  • Arab News hits the money trade markets to ask what factors are pushing the rupee down
  • Traders, businessmen, and citizens in a state of panic triggered by a dollar frenzy

ISLAMABAD: Pakistan’s rupee reached a new record low this week, selling at 153 against the dollar in the interbank market on Monday, continuing a slide that saw it lose more than 5 percent last week in the wake of a $6 billion loan accord with the International Monetary Fund.
Almost ten days after the new IMF accord, money traders are still uncertain which direction Pakistan’s currency will move. Some expect it will eventually stabilze while others are pessimistic about its future.
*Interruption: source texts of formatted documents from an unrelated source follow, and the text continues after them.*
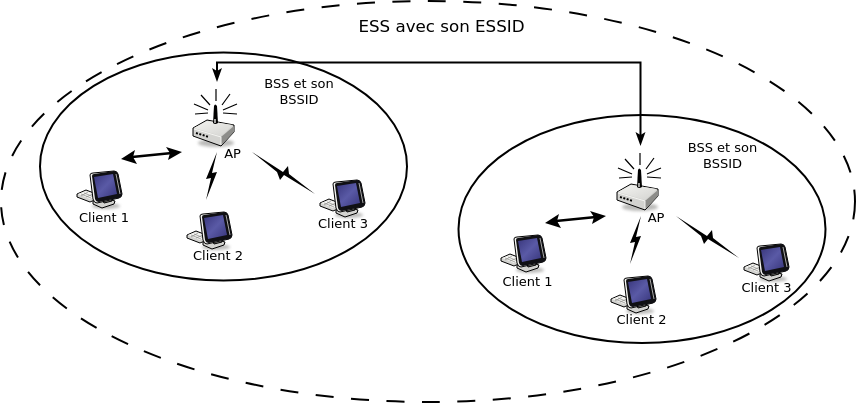
<!DOCTYPE html>
<html lang="fr">
<head>
<meta charset="utf-8">
<title>ESS avec son ESSID</title>
<style>
:root {
  --paper: #ffffff;
  --ink: #000000;
  --case-light: #f4f4f1;
  --case: #d3d3d0;
  --case-dark: #8d8d8a;
  --bezel: #101014;
  --screen-light: #5a5aa6;
  --screen: #38367c;
}
* { box-sizing: border-box; margin: 0; padding: 0; }
html, body { width: 856px; height: 403px; overflow: hidden; background: var(--paper); }
.diagram {
  position: relative;
  width: 856px;
  height: 403px;
  overflow: hidden;
  color: var(--ink);
  font-family: "DejaVu Sans", sans-serif;
}
.network { position: absolute; left: 0; top: 0; display: block; }
.title, .label {
  position: absolute;
  transform: translateX(-50%);
  text-align: center;
  white-space: nowrap;
  font-weight: 400;
}
.title { left: 441.5px; top: 16px; font-size: 16.7px; line-height: 20px; }
.label { font-size: 13px; line-height: 16px; }
.cell { position: absolute; left: 0; top: 0; }
.cell-east { left: 423.5px; top: 64px; }
.cell-name { left: 299px; top: 76px; }
.access-point { left: 232.5px; top: 146px; }
.client-1 { left: 104px; top: 210px; }
.client-2 { left: 218px; top: 248px; }
.client-3 { left: 343px; top: 216px; }
.outline { fill: none; stroke: var(--ink); stroke-width: 2; }
.dashed { stroke-dasharray: 18 17.5; }
.rays { fill: none; stroke: var(--ink); stroke-width: 1.2; }
.fine { stroke: var(--ink); stroke-width: 1; stroke-linejoin: round; }
</style>
</head>
<body>
<main class="diagram">
  <svg class="network" width="856" height="403" viewBox="0 0 856 403" aria-hidden="true">
    <defs>
      <linearGradient id="screen-glow" x1="0" y1="0" x2="1" y2="1">
        <stop offset="0" stop-color="var(--screen)"/>
        <stop offset="0.5" stop-color="var(--screen-light)"/>
        <stop offset="1" stop-color="var(--screen)"/>
      </linearGradient>
      <linearGradient id="case-shade" x1="0" y1="0" x2="1" y2="1">
        <stop offset="0" stop-color="var(--case-light)"/>
        <stop offset="1" stop-color="var(--case)"/>
      </linearGradient>
      <filter id="soft" x="-30%" y="-60%" width="160%" height="220%">
        <feGaussianBlur stdDeviation="1.5"/>
      </filter>

      <g id="computer">
        <ellipse cx="30" cy="36" rx="14" ry="3" fill="var(--case-dark)" opacity="0.6" filter="url(#soft)"/>
        <path class="fine" d="M17 31 L28 28 L39 31 L38 34 L26 38 L17 34Z" fill="var(--case)"/>
        <path class="fine" d="M25 27 L34 25 L36 31 L28 33Z" fill="var(--case-dark)"/>
        <path class="fine" d="M1 24 L10 20 L23 25 L23 28 L14 32 L1 27Z" fill="var(--case)" stroke-width="0.8"/>
        <path d="M2 24 L10 21 L21 25 L14 29Z" fill="var(--case-light)"/>
        <path d="M5 24 L15 28 M8 23 L18 27 M5 26 L12 22 M10 27 L17 24" fill="none" stroke="var(--case-dark)" stroke-width="0.7"/>
        <path class="fine" d="M14 5 Q14 3 17 3 L38 1 Q41 1 42 4 L46 24 Q46 27 43 28 L21 33 Q18 33 17 29Z" fill="var(--case-light)"/>
        <path d="M16 6 Q16 4 18 4 L38 1 Q41 1 42 4 L46 24 Q46 27 43 28 L23 32 Q20 32 19 29Z" fill="var(--bezel)"/>
        <path d="M18 7 L37 4 L41 24 L22 28Z" fill="url(#screen-glow)"/>
        <path d="M40 4 L44 24" fill="none" stroke="var(--case)" stroke-width="0.8"/>
      </g>

      <g id="router">
        <ellipse cx="216" cy="143" rx="18" ry="4" fill="var(--case-dark)" opacity="0.6" filter="url(#soft)"/>
        <path class="fine" d="M193 128 L207 120 L234 125 L234 132 L221 146 L193 136Z" fill="var(--case)"/>
        <path d="M194 128 L207 121 L233 125 L221 136Z" fill="url(#case-shade)"/>
        <path d="M221 137 L234 126 L234 132 L221 145Z" fill="var(--case-dark)"/>
        <path d="M194 129 L221 137 L221 145" fill="none" stroke="var(--case-light)" stroke-width="1"/>
        <path d="M196 133 L209 137" fill="none" stroke="var(--ink)" stroke-width="2" stroke-dasharray="2 1.5"/>
        <path d="M213 123 L214 106 Q215 103 217 106 L218 123 Q215 125 213 123Z" fill="var(--ink)"/>
        <path d="M215 119 L215 123" stroke="var(--case)" stroke-width="1.5"/>
        <path class="rays" d="M216 89 V101 M201 95 L210 105 M230 94 L222 105 M194 104 L208 110 M237 104 L223 110 M195 114 L208 113 M237 114 L223 113"/>
      </g>

      <g id="wireless-links" fill="var(--ink)">
        <path d="M132 157 L172 153" stroke="var(--ink)" stroke-width="2.5"/>
        <path d="M121 159 L135 150 L133 157 L137 164Z"/>
        <path d="M182 152 L166 147 L170 153 L168 160Z"/>
        <polygon points="217,152 206,179 211,178 206,200 217,172 212,173"/>
        <polygon points="252,152 283,172 288,166 289,174 315,194 284,175 280,180 277,172"/>
      </g>

      <g id="wireless-cell">
        <use href="#router"/>
        <use href="#wireless-links"/>
        <use href="#computer" x="76" y="170"/>
        <use href="#computer" x="186" y="211"/>
        <use href="#computer" x="319" y="179"/>
      </g>
      <path id="arrow-down" d="M0 0 L-5 -14 L0 -11 L5 -14Z" fill="var(--ink)"/>
    </defs>

    <ellipse class="outline dashed" cx="428" cy="201.5" rx="427" ry="200.5"/>
    <ellipse class="outline" cx="223.5" cy="166.5" rx="183.5" ry="114"/>
    <ellipse class="outline" cx="642" cy="229" rx="183.5" ry="114"/>
    <use href="#wireless-cell"/>
    <use href="#wireless-cell" x="424" y="64"/>
    <path class="outline" d="M217 72 V62.5 H640.5 V136"/>
    <use href="#arrow-down" x="217" y="82"/>
    <use href="#arrow-down" x="640.5" y="146"/>
  </svg>

  <h1 class="title">ESS avec son ESSID</h1>

  <section class="cell cell-west">
    <h2 class="label cell-name">BSS et son<br>BSSID</h2>
    <p class="label access-point">AP</p>
    <p class="label client-1">Client 1</p>
    <p class="label client-2">Client 2</p>
    <p class="label client-3">Client 3</p>
  </section>

  <section class="cell cell-east">
    <h2 class="label cell-name">BSS et son<br>BSSID</h2>
    <p class="label access-point">AP</p>
    <p class="label client-1">Client 1</p>
    <p class="label client-2">Client 2</p>
    <p class="label client-3">Client 3</p>
  </section>
</main>
</body>
</html>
But most traders, businessmen, and citizens across the country remain in a state of panic triggered by the dollar frenzy. 
Arab News hit the money trade markets in Islamabad to gauge the gravity of the situation and explore prime factors pulling Pakistan’s currency six feet under.